In 1968, Intel’s employee number 12, Marcian Hoff, found a way to put all circuits necessary to create a rudimentary computing device into a tiny piece of silicon. I have always enjoyed this trivia as I and the first microprocessor were born in the same year. From that point on, microprocessors kept shrinking smaller while the world of information it created around it, exponentially larger. Today, the world that my daughters live in, is surrounded by millions of these, coming together to form a virtual reality that is now an integral part of their life. In their world, where phones and iPads aren’t a whole lot different from toasters and instant pots, the line between information and misinformation is blurrier than ever.
In late 2016, Oxford Dictionaries selected “post-truth” as the word of the year, defining it as “relating to or denoting circumstances in which objective facts are less influential in shaping public opinion than appeals to emotion and personal belief.”. It is so relevant in our current times with loads of frivolous content being created on Facebook, Instagram, and other social media every millisecond. Messaging apps are not behind by any means where fake content is constantly dumped into groups. Even the president of the US is continuously tweeting factless blurbs to incite an emotional reaction. Opinions are the first-class citizen of the new media, real news doesn’t matter much. What gets forwarded, retweeted, and cross-posted are content that appeal to our subjective sentiment not objective facts. The most common aspect across all of the long-tail content leaves kids, young adults and gullible rest treating manufactured news, doctored pictures, and fake media as factual information.
Misinformation is not like a plumbing problem you fix. It is a social condition, like crime, that you must constantly monitor and adjust toTOM ROSENTIEL
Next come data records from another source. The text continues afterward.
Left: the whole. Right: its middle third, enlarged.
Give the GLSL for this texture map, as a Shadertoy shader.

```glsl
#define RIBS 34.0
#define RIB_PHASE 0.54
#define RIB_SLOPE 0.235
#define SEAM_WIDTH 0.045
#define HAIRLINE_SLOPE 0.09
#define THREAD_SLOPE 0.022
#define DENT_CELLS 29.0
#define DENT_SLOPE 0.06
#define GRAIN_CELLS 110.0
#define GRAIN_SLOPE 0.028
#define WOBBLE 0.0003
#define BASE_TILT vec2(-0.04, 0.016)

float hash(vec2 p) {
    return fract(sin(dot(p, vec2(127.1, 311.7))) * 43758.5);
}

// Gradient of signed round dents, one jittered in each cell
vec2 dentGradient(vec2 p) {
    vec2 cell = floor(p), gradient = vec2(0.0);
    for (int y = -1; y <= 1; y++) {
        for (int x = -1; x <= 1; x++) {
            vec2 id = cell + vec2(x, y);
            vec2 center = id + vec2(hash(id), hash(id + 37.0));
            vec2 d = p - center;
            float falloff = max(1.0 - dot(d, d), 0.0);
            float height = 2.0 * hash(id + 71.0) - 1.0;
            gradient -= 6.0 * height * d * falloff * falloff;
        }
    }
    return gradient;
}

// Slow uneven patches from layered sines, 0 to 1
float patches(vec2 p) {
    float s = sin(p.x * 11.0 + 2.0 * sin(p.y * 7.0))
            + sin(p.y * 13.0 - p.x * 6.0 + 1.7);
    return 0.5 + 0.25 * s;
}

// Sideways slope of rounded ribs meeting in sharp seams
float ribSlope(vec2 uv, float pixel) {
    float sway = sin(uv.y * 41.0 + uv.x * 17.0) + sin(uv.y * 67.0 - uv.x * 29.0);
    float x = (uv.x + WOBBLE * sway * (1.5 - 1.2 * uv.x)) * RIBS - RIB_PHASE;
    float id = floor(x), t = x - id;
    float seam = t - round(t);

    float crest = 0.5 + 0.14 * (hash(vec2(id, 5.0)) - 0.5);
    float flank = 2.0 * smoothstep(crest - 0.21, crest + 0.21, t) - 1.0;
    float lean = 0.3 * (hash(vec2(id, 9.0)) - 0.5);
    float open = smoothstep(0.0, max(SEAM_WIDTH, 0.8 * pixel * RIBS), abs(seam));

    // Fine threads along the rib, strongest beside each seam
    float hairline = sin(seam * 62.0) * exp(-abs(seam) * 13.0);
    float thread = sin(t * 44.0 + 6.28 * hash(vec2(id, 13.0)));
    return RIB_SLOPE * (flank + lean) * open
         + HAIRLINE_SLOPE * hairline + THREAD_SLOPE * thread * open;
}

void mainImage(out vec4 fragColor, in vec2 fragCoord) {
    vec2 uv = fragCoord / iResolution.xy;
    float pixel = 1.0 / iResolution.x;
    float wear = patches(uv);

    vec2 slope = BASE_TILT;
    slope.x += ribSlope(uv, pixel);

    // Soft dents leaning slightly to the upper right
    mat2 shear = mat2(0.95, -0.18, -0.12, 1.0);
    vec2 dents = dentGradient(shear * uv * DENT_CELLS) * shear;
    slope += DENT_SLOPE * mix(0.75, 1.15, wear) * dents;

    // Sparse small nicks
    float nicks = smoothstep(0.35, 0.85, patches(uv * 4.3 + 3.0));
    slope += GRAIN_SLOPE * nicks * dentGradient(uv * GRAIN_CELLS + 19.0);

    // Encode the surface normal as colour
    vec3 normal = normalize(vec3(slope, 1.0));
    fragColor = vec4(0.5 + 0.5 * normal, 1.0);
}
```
But so far we are just talking about what’s visible on the surface. This gets worse. If you look closely, all the fake news, baseless opinions, and seeming facts actually might be designed just for you. Just like we get advertisements targeted to our profile, news and social media also use a similar algorithm to keep you engaged with the platform by promoting content that aligns with your views. This also feeds into the psychology of surrounding you with (mis)information that supports your viewpoint.
A 2016 study that analyzed 376 million Facebook users’ interactions with over 900 news outlets found that people tend to seek information that aligns with their views. For content platforms, it makes sense to keep you hooked and keep clicking on ads. So, you can see how this forms into a vicious cycle.
Underneath this, there are thousands of computers analyzing every tweet, every Facebook post, and every Instagram post to better understand every demographic and also gain enough knowledge about individuals. This information feeds into content writers, paid bloggers, media creators at large media houses to produce content around specific opinions and with a specific tone. This is called Sentiment analysis, one of the AI algorithms. To make the matter worse, companies have started to use this analysis and employ sophisticated AI-based content creators, such as Quill, Wordsmith, Articoolo, and dump an even larger amount of text and media online. This technology is evolving and has a name, GAN (Generative Adversarial Networks).
Where will this land us into? How will the new generation consume online information? How susceptible will they be to an algorithmic content bubble that they unwittingly create?
I think that collectively speaking, we humans have a sinister side. We are driven by our primal instincts of success, power, comfort, and convenience and left unchecked, we tend to favor our black horned devil more than the white cupid. Actors on social platforms will continue to evolve and take advantage of our instincts.
Technology can fix this. But where is the motivation to do that. I think the hope lies in a belief that the human collective eventually comes together to fight evil. I am just not too sure if that idea sustains in future when humanity is left to fight an algorithm it created.